=== Source material ===

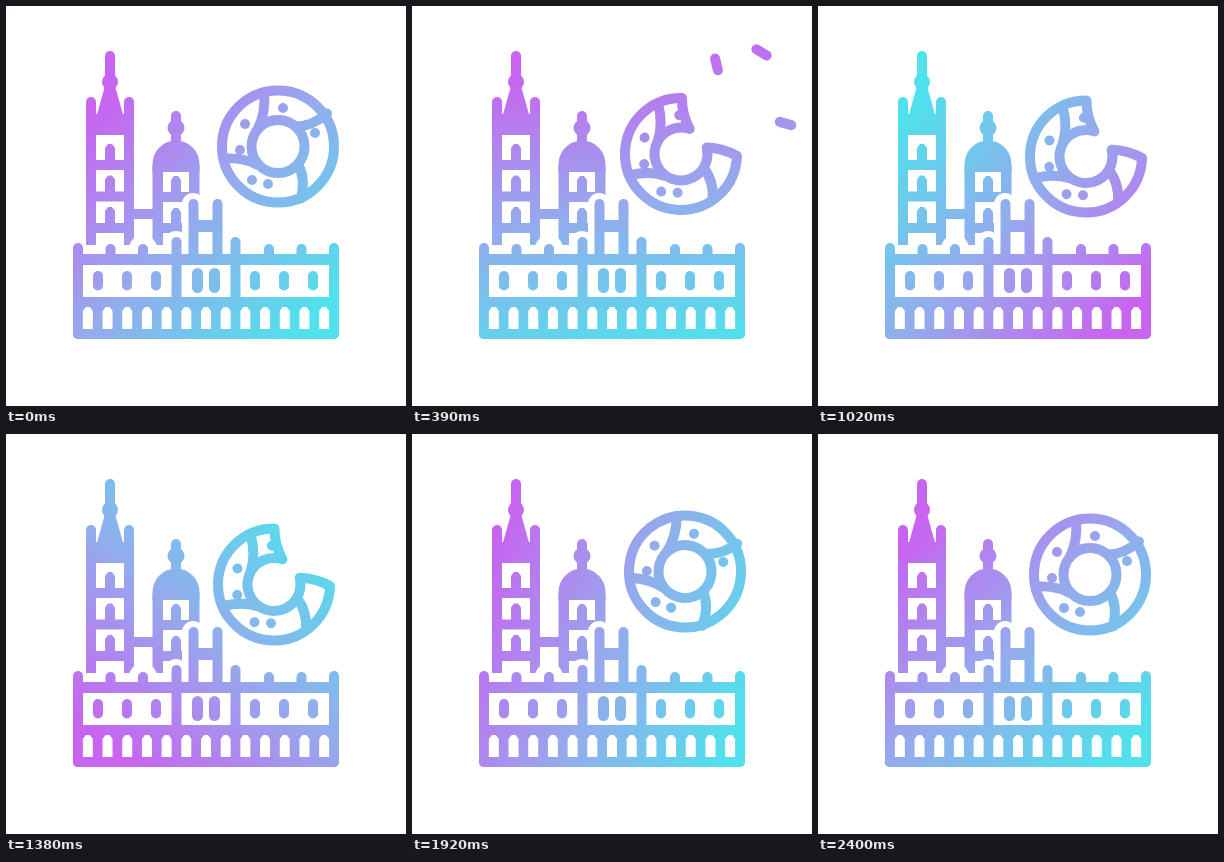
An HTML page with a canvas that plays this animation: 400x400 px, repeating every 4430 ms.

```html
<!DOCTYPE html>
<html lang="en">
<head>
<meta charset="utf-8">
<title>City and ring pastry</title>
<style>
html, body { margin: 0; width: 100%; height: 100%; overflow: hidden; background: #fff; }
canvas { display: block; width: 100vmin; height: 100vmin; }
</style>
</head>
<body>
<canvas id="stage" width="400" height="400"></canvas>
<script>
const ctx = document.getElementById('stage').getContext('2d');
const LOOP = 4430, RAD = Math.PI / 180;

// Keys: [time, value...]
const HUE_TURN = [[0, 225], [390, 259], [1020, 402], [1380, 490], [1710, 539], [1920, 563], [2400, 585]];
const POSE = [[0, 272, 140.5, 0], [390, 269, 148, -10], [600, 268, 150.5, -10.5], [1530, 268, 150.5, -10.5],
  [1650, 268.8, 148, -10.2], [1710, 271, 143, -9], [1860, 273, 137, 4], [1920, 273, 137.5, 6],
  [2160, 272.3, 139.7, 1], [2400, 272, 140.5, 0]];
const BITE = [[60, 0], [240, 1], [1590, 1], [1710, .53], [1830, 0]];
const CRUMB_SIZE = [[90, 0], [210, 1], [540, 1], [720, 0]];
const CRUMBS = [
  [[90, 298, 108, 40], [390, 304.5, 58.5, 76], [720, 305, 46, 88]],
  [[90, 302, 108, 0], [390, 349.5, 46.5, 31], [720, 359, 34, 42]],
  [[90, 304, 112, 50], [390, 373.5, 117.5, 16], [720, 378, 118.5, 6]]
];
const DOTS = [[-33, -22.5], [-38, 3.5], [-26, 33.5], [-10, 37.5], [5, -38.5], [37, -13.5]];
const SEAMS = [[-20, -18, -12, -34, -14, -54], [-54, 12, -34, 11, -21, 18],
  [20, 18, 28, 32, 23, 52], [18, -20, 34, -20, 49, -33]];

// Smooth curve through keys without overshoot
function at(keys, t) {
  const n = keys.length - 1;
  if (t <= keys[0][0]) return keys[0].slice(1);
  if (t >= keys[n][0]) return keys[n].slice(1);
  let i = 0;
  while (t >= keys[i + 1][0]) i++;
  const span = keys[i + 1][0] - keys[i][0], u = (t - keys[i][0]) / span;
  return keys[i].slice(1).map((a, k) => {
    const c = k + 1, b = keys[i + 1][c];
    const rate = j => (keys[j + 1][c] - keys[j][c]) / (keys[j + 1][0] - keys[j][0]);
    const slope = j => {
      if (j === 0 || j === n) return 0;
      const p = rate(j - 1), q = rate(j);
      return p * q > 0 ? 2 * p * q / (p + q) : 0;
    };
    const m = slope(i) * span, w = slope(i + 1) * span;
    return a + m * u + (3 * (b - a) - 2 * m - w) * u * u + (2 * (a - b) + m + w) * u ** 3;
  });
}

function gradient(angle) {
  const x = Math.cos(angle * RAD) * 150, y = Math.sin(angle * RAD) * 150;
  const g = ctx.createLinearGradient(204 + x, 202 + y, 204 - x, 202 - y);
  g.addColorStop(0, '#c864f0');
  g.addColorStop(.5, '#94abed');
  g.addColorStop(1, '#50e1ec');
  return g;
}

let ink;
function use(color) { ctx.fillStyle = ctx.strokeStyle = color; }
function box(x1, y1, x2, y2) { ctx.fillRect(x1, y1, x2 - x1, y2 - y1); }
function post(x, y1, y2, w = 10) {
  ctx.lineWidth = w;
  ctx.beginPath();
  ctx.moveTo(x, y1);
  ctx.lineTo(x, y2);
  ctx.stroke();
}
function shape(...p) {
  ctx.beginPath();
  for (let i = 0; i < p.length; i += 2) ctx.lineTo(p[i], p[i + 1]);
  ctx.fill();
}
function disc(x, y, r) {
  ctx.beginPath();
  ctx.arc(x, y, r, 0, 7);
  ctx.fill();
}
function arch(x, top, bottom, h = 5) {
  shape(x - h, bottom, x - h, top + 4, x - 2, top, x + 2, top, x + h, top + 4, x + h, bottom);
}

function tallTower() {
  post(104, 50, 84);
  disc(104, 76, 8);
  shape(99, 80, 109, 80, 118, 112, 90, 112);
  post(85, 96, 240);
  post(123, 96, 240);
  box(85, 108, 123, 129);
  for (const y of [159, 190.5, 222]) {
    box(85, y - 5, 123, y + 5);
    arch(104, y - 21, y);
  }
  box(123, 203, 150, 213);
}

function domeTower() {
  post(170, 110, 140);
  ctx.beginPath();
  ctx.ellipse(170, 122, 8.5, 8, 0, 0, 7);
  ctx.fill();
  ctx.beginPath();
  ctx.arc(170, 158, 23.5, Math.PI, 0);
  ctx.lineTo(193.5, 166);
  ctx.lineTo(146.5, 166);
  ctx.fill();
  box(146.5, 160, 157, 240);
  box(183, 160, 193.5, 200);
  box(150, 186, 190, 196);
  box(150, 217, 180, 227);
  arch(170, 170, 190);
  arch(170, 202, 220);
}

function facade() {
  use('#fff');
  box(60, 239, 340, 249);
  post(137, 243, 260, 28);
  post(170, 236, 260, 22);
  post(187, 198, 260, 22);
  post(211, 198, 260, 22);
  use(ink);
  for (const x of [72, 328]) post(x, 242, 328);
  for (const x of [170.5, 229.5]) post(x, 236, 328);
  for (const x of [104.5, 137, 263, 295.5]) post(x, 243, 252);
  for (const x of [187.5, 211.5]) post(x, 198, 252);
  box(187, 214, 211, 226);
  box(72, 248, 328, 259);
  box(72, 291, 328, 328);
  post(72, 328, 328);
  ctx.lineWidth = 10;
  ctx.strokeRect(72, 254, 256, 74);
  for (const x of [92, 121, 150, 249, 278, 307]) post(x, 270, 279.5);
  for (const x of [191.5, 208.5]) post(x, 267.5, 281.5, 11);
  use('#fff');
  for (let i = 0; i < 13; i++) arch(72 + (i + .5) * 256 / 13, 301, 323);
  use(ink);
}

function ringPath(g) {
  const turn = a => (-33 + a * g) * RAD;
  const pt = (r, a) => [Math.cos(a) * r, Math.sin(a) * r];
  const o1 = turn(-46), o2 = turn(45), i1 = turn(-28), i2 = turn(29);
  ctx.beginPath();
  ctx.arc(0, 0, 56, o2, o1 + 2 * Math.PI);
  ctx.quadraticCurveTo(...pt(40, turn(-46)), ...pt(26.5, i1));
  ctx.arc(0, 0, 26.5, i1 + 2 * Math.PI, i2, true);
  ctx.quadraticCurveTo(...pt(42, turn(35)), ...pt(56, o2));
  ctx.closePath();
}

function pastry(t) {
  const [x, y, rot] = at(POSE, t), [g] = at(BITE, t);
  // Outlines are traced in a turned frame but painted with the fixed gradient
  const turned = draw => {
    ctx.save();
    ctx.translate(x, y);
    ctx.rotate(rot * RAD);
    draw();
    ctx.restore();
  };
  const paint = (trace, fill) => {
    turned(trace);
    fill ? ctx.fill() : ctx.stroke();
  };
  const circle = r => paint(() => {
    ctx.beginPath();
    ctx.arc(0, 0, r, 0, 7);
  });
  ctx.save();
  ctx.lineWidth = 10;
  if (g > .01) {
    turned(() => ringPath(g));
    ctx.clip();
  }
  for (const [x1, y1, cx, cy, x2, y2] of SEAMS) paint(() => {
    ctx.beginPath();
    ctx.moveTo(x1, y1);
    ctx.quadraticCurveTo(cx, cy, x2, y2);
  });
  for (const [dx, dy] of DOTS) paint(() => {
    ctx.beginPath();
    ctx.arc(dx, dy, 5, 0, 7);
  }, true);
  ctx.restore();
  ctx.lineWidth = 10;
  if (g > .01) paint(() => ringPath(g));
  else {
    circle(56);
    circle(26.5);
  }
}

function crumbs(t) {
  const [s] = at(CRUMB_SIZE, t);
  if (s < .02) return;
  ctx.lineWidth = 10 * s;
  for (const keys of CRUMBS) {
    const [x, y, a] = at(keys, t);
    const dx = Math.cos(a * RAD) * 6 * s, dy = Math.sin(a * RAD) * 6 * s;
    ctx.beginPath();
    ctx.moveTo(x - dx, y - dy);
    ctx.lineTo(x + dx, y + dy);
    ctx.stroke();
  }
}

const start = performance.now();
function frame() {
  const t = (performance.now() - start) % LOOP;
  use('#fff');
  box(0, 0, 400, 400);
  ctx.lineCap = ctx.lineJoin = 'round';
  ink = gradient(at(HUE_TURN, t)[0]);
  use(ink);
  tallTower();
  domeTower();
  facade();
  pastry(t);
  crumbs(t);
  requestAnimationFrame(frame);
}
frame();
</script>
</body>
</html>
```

===

__About this exercise__.
For the records above, state how many lines include the string "return", giving the number and nothing else.

__Solution to the exercise__.
8